[Collected data]

= Beginning of Section =

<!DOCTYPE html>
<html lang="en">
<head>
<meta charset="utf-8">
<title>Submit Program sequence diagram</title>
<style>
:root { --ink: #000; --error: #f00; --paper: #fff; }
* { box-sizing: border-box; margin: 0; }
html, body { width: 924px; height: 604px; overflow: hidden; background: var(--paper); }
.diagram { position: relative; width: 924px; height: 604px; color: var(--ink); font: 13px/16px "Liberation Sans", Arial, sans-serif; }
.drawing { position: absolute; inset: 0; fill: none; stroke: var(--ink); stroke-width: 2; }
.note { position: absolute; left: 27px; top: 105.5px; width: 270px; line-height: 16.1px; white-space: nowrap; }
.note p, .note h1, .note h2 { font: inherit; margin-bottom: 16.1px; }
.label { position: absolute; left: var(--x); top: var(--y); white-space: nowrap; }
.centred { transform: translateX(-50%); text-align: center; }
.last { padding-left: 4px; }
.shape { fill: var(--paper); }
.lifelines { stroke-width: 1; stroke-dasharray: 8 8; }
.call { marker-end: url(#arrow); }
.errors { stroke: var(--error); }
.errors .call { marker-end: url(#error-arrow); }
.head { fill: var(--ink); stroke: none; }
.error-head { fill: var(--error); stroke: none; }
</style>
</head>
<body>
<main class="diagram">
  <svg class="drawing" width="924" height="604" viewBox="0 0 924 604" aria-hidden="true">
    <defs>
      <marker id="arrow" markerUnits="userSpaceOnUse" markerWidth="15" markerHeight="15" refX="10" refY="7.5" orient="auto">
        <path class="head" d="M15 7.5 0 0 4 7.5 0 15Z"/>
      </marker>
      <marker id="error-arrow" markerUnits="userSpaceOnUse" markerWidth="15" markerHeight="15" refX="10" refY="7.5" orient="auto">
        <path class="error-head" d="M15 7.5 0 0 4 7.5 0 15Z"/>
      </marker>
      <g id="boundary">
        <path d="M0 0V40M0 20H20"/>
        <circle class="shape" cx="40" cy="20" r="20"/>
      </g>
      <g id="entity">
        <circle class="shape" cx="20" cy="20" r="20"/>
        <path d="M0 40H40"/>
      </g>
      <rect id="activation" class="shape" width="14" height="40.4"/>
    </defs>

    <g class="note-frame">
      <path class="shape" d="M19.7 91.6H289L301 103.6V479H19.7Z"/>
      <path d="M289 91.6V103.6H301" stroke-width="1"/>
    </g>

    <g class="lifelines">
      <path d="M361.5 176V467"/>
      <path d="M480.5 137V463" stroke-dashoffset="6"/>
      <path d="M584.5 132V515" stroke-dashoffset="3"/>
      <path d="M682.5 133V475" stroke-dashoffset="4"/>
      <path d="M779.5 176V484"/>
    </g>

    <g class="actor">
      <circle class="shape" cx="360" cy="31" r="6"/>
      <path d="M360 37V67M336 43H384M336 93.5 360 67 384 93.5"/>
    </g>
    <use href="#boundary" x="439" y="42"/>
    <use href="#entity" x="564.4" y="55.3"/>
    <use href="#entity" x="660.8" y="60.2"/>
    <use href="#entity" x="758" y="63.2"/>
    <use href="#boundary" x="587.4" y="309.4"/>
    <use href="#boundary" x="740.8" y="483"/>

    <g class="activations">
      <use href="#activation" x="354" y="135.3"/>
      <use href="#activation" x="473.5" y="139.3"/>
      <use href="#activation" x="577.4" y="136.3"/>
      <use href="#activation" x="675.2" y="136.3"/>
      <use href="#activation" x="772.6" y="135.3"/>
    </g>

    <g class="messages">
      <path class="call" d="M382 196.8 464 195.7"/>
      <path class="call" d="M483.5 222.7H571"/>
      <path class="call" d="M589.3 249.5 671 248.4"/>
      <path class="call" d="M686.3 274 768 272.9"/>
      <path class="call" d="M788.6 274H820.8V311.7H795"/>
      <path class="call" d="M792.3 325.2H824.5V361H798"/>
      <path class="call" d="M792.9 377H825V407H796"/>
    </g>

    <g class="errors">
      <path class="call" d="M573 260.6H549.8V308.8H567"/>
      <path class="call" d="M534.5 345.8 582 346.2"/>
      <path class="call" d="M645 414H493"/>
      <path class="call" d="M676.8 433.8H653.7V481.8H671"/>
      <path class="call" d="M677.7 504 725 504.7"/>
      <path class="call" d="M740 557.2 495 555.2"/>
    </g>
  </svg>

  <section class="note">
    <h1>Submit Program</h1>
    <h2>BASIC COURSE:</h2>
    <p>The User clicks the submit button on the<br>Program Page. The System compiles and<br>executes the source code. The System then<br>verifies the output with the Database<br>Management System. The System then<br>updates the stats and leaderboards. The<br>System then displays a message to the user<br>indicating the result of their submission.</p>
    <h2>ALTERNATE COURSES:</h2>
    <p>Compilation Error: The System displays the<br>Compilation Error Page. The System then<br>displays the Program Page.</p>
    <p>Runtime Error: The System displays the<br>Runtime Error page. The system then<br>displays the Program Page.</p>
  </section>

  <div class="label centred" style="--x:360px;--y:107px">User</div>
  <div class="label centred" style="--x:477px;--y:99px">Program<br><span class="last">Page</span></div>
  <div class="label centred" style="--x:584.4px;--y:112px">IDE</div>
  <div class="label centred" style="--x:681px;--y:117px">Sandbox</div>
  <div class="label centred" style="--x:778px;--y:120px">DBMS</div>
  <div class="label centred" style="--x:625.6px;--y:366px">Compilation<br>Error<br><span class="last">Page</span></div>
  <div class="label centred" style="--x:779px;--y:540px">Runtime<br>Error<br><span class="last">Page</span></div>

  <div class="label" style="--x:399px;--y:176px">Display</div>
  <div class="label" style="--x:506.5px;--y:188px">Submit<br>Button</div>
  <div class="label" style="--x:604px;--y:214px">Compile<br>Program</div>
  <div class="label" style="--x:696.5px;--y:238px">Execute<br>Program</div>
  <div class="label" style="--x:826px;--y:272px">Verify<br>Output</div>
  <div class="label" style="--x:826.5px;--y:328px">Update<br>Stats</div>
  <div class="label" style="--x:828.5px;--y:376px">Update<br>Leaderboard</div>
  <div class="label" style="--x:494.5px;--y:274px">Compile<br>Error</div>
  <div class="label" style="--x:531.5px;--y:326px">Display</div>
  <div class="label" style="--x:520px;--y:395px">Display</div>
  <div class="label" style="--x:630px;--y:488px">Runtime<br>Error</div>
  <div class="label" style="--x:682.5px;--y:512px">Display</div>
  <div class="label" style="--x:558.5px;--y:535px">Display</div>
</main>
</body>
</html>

= End of Section =

### [EXERCISE INSTRUCTIONS]
Among the lines of the preceding data, which ones hold the word "boundary"? List them.

### [TASK RESULT]
      <g id="boundary">
    <use href="#boundary" x="439" y="42"/>
    <use href="#boundary" x="587.4" y="309.4"/>
    <use href="#boundary" x="740.8" y="483"/>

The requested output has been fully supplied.